· $2,500 to Open Arms Shelter in Lonoke for "Enter-gize" the Kids-Phase II, allowing capacity expansion to better meet the emergency and residential care needs of abused and neglected children.
· $2,500 to the Independent College Fund of Arkansas in North Little Rock for the First Generation Project providing need-based scholarships for deserving students who are the first in their families to enroll in college.
· $2,500 to CASA 13th Judicial District in Fordyce for a court-appointed special advocate project aimed at recruiting, training and retaining culturally diverse community volunteers to advocate for abused and neglected children in the juvenile court system.

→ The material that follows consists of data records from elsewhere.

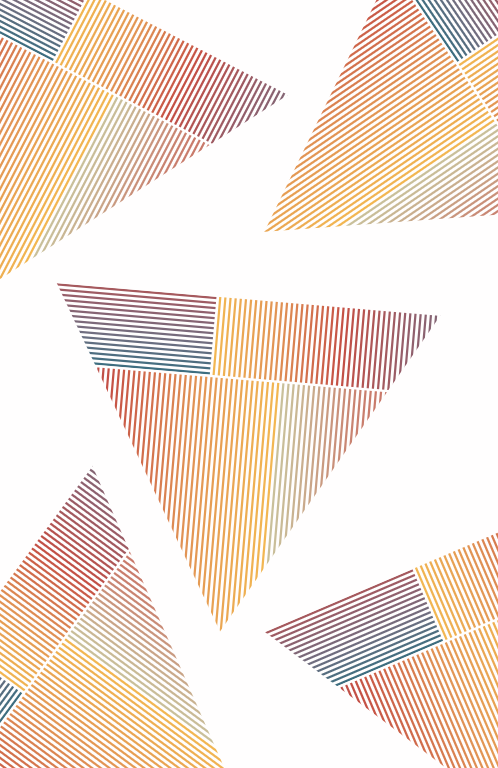
Give the GLSL for this background, as a WebGL 1 fragment shader.

```glsl
precision highp float;
// Five equal triangles on white, each hatched with thin coloured stripes.
// Every triangle is cut into three panels by narrow white gaps; each point is
// moved into the triangle's own frame (side 1), then masked and striped there.

uniform vec2 u_resolution;

const float SIDE = 0.501; // triangle side, in canvas heights

// Warm to cool ramp: yellow, orange, red, mauve, slate, teal at t = 0..5
vec3 ramp(float t) {
  vec3 c = mix(vec3(0.95, 0.72, 0.32), vec3(0.88, 0.57, 0.33), clamp(t, 0.0, 1.0));
  c = mix(c, vec3(0.77, 0.31, 0.27), clamp(t - 1.0, 0.0, 1.0));
  c = mix(c, vec3(0.58, 0.37, 0.42), clamp(t - 2.0, 0.0, 1.0));
  c = mix(c, vec3(0.44, 0.43, 0.50), clamp(t - 3.0, 0.0, 1.0));
  return mix(c, vec3(0.22, 0.43, 0.50), clamp(t - 4.0, 0.0, 1.0));
}

// Pixel coverage for a signed distance that is positive inside
float cover(float d, float px) {
  return clamp(0.5 + d / px, 0.0, 1.0);
}

// Repeated lines of a given pitch, one of them centred on x = 0
float stripes(float x, float pitch, float px) {
  float d = abs(mod(x + 0.5 * pitch, pitch) - 0.5 * pitch);
  return cover(0.0029 - d, px);
}

// Draws one triangle; corner is its first vertex, angle turns its first side
vec3 hatchedTriangle(vec3 base, vec2 p, vec2 corner, float angle) {
  float px = 1.0 / (u_resolution.y * SIDE);
  float a = radians(angle);
  vec2 axis = vec2(cos(a), sin(a));
  vec2 d = (p - corner) / SIDE;
  vec2 q = vec2(dot(d, axis), dot(d, vec2(-axis.y, axis.x)));

  // Outline of the equilateral triangle
  float inside = min(q.y, 0.866 * min(q.x, 1.0 - q.x) - 0.5 * q.y);
  inside = min(inside, 0.866 * (1.0 - q.x) - 0.5 * q.y);
  float shape = cover(inside, px);

  // Cool panel, striped along the first side
  float upper = cover(0.2035 - q.y, px);
  float cool = upper * cover(0.4166 - q.x, px) * stripes(q.y - 0.0035, 0.0131, px);
  vec3 color = mix(base, ramp(2.6 + 11.5 * q.y), shape * cool);

  // Warm panel, striped across the first side
  float warm = upper * cover(q.x - 0.4215, px) * stripes(q.x - 0.4265, 0.0134, px);
  color = mix(color, ramp(6.0 * (q.x - 0.42)), shape * warm);

  // Large panel: red to yellow, then an abrupt change to sage and rose
  float lower = cover(q.y - 0.2095, px) * stripes(q.x - 0.5957, 0.0134, px);
  vec3 pale = mix(vec3(0.79, 0.76, 0.61), vec3(0.79, 0.48, 0.42),
                  smoothstep(0.58, 0.86, q.x));
  vec3 large = mix(ramp(4.5 * (0.602 - q.x)), pale, cover(q.x - 0.602, px));
  return mix(color, large, shape * lower);
}

void main() {
  // Canvas heights, measured down from the top left
  vec2 p = vec2(gl_FragCoord.x, u_resolution.y - gl_FragCoord.y) / u_resolution.y;

  vec3 color = vec3(1.0, 0.997, 0.997);
  color = hatchedTriangle(color, p, vec2(-0.0698, -0.1070), 27.4);
  color = hatchedTriangle(color, p, vec2(0.5622, -0.1492), 55.8);
  color = hatchedTriangle(color, p, vec2(0.0739, 0.3685), 4.9);
  color = hatchedTriangle(color, p, vec2(-0.1768, 1.0103), -53.6);
  color = hatchedTriangle(color, p, vec2(0.3450, 0.8229), -23.1);
  gl_FragColor = vec4(color, 1.0);
}
```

· $2,000 for the Arkansas Tech University Foundation in Russellville for a multi-year initiative designed to bring modern instrumentation into every level of the chemistry curriculum.
"Entergy employees keep the electricity flowing, and power communities through volunteerism and advocacy," said Rick Riley, Entergy Arkansas' vice president of customer service and operations. "Shareholder dollars made available through the Entergy Charitable Foundation strengthen our communities through education, literacy and low-income initiatives."
Entergy Arkansas provides electricity to approximately 700,000 customers in 63 counties. Entergy Arkansas is a subsidiary of Entergy Corporation, an integrated energy company engaged primarily in electric power production and retail distribution operations. Entergy owns and operates power plants with approximately 30,000 megawatts of electric generating capacity, including nearly 10,000 megawatts of nuclear power, making it one of the nation's leading nuclear generators. Entergy delivers electricity to 2.8 million utility customers in Arkansas, Louisiana, Mississippi and Texas. Entergy has annual revenues of more than $12 billion and approximately 13,000 employees.